Finance II (Valuation and M&A)

Course Objectives

This course aims to help students learn to use financial knowledge and perspectives and to acquire an entrepreneurial perspective when making management decisions. In other words, it focuses on a study of how CEOs should make managerial choices and decisions with the help of CFOs. The course therefore covers optimal capital structure, merger and acquisition strategies, and initial public offerings, among other topics.
This course assumes that students already have basic knowledge on forecast financial statements learned in Finance, the impacts of business strategies on financing, and fundamental business valuation. The course will be conducted primarily through case studies, and related or applicable topics not covered in the cases will be covered in the lectures to provide students with a systematic understanding of corporate finance.

This course is designed for those aiming to acquire the basics for decision-making to address financial issues as business leaders.

Course Details

Programs: Full-time MBA, Part-time MBA
Discipline: Accounting and Finance
Course Level: Applied Course
Required/Elective Course: Elective Course
Number of Credits: 1.5
Report: Day 4
Hours Per Class: 3 hours
Class Capacity: 35 (Part-time MBA)

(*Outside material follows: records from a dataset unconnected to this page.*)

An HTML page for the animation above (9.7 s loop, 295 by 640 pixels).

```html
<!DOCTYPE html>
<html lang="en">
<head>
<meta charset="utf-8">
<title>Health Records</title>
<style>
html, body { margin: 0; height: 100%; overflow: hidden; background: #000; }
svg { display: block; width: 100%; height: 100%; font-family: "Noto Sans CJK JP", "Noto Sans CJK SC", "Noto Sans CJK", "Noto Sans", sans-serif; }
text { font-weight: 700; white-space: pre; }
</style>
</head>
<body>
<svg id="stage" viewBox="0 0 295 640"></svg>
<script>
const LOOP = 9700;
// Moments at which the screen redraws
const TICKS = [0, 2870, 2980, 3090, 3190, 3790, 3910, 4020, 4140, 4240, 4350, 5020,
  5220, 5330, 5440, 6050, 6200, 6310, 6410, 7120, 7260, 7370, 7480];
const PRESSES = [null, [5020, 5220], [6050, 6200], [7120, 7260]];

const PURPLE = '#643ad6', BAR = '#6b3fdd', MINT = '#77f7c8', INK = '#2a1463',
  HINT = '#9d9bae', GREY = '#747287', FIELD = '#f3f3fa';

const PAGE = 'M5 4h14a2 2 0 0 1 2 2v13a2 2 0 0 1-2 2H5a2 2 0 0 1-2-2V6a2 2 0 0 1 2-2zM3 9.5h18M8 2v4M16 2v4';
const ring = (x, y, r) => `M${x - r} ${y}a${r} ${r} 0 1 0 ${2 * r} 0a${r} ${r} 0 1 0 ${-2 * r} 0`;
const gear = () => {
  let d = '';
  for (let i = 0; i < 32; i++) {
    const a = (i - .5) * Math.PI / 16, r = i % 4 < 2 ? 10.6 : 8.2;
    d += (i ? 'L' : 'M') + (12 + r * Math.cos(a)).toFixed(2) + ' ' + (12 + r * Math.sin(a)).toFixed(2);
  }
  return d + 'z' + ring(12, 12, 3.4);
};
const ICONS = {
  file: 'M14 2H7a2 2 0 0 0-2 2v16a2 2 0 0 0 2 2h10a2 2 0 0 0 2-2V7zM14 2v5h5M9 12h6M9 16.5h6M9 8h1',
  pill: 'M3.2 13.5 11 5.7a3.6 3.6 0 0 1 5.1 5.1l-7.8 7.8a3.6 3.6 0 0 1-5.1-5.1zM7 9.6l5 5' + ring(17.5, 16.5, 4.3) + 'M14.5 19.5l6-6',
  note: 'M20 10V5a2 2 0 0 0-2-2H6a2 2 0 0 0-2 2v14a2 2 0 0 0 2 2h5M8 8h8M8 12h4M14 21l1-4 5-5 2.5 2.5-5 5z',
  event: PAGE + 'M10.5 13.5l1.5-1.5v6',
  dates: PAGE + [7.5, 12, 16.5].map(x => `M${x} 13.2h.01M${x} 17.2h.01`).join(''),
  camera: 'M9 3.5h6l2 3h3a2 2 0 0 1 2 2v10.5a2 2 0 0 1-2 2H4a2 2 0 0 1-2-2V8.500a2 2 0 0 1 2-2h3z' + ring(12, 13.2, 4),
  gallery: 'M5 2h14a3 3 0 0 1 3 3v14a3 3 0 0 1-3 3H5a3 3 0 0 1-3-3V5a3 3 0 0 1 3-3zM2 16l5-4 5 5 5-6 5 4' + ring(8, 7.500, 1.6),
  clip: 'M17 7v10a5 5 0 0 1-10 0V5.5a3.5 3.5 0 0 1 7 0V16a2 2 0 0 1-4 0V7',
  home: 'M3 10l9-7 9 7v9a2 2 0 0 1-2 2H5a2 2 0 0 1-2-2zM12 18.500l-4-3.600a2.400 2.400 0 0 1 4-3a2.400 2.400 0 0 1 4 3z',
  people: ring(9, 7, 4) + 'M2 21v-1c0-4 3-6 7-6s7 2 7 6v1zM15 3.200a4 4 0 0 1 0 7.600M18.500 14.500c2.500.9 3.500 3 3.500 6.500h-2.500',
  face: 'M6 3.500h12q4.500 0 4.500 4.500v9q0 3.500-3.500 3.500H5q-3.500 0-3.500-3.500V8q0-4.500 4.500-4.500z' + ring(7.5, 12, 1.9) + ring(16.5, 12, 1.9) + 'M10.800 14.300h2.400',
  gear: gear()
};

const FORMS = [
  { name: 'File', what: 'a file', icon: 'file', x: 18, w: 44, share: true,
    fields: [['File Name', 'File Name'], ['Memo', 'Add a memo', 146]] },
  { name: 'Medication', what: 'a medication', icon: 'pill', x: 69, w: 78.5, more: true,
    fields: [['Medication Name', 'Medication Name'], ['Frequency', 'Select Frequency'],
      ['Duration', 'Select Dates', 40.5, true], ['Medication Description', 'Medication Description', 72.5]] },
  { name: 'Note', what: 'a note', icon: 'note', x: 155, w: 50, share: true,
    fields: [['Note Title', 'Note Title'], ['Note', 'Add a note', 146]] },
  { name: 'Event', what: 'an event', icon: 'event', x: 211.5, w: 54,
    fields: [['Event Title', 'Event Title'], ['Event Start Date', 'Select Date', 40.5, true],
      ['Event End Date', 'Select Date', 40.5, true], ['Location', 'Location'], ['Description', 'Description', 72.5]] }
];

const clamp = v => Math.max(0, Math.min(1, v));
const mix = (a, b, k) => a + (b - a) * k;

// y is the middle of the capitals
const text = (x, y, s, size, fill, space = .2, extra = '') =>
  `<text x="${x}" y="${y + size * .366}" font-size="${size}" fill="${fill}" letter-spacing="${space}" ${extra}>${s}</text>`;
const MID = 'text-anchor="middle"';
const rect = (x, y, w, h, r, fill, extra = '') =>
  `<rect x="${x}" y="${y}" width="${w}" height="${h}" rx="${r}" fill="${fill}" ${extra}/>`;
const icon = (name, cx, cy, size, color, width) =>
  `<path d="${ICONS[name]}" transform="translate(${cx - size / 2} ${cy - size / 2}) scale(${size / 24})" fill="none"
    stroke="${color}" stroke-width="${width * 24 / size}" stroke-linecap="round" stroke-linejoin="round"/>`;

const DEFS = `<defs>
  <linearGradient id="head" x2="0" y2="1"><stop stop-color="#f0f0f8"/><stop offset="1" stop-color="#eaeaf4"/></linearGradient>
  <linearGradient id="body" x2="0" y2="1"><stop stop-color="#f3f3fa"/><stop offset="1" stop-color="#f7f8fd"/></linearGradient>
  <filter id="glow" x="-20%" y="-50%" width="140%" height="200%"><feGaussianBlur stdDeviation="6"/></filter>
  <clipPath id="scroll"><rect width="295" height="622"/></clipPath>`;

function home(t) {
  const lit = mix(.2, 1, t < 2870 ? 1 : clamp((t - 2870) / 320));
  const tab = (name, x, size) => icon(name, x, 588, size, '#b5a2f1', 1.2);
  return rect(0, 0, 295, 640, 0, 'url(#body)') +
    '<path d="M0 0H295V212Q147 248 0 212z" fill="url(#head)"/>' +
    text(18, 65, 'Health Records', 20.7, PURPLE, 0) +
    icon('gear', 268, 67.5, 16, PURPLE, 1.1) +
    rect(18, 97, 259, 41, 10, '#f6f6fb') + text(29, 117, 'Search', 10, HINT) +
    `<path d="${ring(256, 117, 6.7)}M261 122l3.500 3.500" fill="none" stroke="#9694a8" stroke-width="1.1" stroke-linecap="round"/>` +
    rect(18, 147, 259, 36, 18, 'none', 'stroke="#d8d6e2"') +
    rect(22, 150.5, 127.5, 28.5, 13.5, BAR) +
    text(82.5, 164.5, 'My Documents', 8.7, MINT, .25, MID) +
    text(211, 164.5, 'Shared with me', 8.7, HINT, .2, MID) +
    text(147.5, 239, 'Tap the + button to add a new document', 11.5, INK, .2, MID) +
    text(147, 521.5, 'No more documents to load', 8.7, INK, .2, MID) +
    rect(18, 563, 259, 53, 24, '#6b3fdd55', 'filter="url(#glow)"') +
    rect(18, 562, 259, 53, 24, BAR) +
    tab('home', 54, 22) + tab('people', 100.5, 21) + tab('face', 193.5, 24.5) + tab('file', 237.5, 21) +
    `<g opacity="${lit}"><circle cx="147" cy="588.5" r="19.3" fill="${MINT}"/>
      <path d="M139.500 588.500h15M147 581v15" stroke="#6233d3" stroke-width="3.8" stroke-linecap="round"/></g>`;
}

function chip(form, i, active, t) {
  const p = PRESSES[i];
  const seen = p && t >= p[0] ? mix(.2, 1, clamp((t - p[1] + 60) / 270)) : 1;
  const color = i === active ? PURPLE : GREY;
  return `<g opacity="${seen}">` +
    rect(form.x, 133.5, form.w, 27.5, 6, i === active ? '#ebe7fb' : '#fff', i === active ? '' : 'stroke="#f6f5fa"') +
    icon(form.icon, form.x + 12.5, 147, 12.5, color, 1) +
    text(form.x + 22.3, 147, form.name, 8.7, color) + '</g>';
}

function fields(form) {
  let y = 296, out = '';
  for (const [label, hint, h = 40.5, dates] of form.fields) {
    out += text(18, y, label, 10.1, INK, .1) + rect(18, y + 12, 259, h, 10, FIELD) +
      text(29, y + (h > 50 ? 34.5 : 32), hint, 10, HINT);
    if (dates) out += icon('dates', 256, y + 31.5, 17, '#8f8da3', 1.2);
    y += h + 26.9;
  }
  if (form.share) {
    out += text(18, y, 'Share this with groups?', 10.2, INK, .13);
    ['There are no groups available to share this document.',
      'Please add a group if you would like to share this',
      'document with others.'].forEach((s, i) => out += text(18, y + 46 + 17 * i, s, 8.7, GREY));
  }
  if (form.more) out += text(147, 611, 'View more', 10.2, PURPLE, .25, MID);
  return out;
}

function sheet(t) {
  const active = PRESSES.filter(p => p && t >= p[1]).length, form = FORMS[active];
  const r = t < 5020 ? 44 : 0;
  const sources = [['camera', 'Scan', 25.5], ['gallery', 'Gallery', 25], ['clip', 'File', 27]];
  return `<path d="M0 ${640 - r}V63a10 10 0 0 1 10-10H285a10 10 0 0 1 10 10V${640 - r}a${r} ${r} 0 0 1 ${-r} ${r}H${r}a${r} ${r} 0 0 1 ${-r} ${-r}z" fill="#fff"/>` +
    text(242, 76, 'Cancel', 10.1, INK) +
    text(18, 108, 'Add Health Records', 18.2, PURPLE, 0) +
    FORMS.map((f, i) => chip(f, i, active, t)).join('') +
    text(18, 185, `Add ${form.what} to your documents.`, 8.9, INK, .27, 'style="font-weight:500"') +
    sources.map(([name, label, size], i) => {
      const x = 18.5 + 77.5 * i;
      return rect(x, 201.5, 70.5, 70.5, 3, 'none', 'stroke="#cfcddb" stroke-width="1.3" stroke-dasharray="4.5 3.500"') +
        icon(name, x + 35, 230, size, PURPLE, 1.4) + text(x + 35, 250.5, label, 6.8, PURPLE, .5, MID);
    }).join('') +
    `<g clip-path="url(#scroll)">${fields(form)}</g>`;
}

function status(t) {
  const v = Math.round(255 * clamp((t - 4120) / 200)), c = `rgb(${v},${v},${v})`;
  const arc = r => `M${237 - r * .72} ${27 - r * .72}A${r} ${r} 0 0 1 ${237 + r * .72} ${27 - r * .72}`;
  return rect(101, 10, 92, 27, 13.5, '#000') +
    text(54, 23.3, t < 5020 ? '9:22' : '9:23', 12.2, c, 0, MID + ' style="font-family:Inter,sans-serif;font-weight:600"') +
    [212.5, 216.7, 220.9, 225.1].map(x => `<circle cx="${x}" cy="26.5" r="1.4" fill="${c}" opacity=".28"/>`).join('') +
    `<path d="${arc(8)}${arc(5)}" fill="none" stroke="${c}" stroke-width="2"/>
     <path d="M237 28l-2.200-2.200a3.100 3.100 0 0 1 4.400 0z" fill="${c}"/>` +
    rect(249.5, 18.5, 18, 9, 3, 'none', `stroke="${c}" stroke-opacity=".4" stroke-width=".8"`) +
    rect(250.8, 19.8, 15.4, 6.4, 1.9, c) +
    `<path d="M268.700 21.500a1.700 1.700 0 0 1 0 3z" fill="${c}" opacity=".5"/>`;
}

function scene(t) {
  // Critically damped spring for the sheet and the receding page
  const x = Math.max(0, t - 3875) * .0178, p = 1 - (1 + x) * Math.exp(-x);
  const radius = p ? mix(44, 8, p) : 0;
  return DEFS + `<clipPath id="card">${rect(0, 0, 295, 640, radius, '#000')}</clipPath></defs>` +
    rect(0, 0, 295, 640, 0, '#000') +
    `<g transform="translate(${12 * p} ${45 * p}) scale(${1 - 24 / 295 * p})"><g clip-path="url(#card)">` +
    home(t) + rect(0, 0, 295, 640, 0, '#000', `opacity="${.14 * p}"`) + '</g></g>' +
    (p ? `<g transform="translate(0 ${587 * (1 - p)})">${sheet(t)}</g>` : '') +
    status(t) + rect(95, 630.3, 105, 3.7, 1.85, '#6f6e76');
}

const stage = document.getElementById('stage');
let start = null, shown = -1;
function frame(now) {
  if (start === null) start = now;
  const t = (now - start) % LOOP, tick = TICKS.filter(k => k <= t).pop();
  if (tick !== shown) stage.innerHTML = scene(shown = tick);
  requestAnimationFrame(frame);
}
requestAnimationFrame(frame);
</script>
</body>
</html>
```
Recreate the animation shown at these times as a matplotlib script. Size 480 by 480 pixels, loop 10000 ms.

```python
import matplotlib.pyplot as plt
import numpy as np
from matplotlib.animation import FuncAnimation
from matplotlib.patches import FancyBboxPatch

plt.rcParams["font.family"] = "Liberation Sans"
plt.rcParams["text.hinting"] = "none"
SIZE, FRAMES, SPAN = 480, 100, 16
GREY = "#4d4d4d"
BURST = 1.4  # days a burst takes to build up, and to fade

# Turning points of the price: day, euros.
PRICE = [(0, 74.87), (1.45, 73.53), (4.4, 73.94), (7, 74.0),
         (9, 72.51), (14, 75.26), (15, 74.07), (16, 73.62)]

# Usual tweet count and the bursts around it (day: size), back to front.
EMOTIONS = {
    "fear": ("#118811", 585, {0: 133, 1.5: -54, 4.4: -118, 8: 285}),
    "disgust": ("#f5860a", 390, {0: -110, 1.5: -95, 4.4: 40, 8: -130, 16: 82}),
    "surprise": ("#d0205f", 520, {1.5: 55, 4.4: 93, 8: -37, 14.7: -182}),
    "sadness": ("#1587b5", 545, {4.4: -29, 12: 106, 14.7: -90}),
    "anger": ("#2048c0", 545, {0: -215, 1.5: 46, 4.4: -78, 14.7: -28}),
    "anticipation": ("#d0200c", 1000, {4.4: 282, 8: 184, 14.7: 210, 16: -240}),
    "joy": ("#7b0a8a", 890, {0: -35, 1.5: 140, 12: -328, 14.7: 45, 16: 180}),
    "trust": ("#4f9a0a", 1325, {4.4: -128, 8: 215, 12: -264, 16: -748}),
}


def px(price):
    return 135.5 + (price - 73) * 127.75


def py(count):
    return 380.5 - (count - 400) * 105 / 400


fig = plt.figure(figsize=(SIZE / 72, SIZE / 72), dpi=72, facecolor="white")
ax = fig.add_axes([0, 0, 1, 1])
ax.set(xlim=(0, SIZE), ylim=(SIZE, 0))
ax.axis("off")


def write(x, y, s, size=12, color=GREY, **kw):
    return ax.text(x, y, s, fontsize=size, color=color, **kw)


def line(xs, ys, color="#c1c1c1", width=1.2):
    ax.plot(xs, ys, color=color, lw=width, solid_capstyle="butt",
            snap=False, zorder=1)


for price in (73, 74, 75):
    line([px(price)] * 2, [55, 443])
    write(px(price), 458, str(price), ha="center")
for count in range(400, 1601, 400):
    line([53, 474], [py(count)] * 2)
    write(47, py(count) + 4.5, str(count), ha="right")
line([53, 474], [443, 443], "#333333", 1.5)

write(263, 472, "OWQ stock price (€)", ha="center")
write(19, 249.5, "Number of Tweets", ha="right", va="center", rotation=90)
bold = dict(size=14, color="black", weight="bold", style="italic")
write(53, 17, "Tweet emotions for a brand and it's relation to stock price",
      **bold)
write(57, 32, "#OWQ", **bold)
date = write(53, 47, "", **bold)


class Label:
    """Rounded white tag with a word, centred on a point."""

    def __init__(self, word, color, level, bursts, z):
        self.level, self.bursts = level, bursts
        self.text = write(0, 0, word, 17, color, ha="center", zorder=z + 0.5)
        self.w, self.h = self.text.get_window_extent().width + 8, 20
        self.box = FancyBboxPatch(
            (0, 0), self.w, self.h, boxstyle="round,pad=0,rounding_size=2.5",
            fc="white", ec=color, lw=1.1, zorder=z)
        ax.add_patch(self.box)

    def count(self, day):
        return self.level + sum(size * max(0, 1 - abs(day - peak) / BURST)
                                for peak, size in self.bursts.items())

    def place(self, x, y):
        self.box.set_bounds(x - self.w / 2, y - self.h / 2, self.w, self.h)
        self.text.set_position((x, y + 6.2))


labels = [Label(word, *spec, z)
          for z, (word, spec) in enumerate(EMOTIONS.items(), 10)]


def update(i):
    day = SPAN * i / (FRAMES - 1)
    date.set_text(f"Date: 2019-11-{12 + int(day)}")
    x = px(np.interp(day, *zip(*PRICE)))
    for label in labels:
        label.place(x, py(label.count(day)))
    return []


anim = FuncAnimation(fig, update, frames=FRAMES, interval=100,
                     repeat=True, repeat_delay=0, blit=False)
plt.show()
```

Recommended Preliminary Courses

- Critical Thinking
- Finance I

Click here to see a list of Preliminary Recommended Courses

Theme/Reading Materials

Day 1
Session A
THEME Capital Cost and Financial Policy 
CASE ・Midland Energy Resources, Inc : Cost of Capital
Session B
THEME Capital Cost and Financial Policy (Continued)
CASE ・Midland Energy Resources, Inc : Cost of Capital
 
Day 2
Session A
THEME Business strategies and the financial policies that support them (optimal capital structure)
CASE ・Polaroid Corporation, 1996
Session B
THEME Business strategies and the financial policies that support them (optimal capital structure) (Continued)
CASE ・Polaroid Corporation, 1996
 
Day 3
Session A
THEME Valuation and M&A Strategy
CASE ・Health Care Manufacturing
Session B
THEME Valuation and M&A Strategy (Continued)
CASE ・Health Care Manufacturing
 
Day 4
Session A
THEME Comprehensive Case Analysis 
CASE ・Flash Memory, Inc.
Session B
THEME Comprehensive Case Analysis (Continued)
CASE ・Flash Memory, Inc.
 
Day 5
Session A
THEME Business Risks and Valuation under Uncertainty (IPO of Emerging Companies)
CASE ・Netscape’s Initial Public Offering
Session B
THEME Business Risks and Valuation under Uncertainty (IPO of Emerging Companies) (Continued)
CASE ・Netscape’s Initial Public Offering
 
Day 6
Session A
THEME Comprehensive Exercise (M&A Utilizing Debt (LBO)) 
CASE ・Valuation of AirThread Connections
Session B
THEME Comprehensive Exercise (M&A Utilizing Debts (LBO)) (Continued)
CASE ・Valuation of AirThread Connections

 

Textbook (Please purchase the following textbook before the course starts.)

Principles of Corporate Finance
11th ed. McGraw-Hill Education
Brealey, Richard A., Myers, Stewart C., Allen, Franklin, 2014

ISBN-10: 0077151569
ISBN-13: 978-0077151560

Faculty

Masaru Hoshino
Masaru Hoshino
Accounting and Finance, Management Philosophy, Specialization
"Welcome to the world of Finance ! In my class, I emphasize how important AND interesting it is to learn Finance as a necessary tool for you to become a business leader. By mastering this exciting subject you will be able to deepen your understanding on how business practice is structured based on Finance concepts. For example, you can understand what a world class automobile firm aims for OTHER THAN improving production efficiency by employing the just-in-time inventory system. Yes, Finance makes you to see the business world much more exciting !"
Yoshitaka Saeki
Yoshitaka Saeki
Accounting and Finance
Finance can be one of the most challenging courses in that it requires extensive quantitative analyses and an accurate output of numbers. At the same time, it is rewarding because finance is an essential tool for managers who want to create values and measure them. Effective managers need to be able to make decisions and communicate in terms of numbers. In my class, I try to bring in real-world settings through vigorous class discussions. The more you are committed, the more you’ll find your learning experiences rewarding.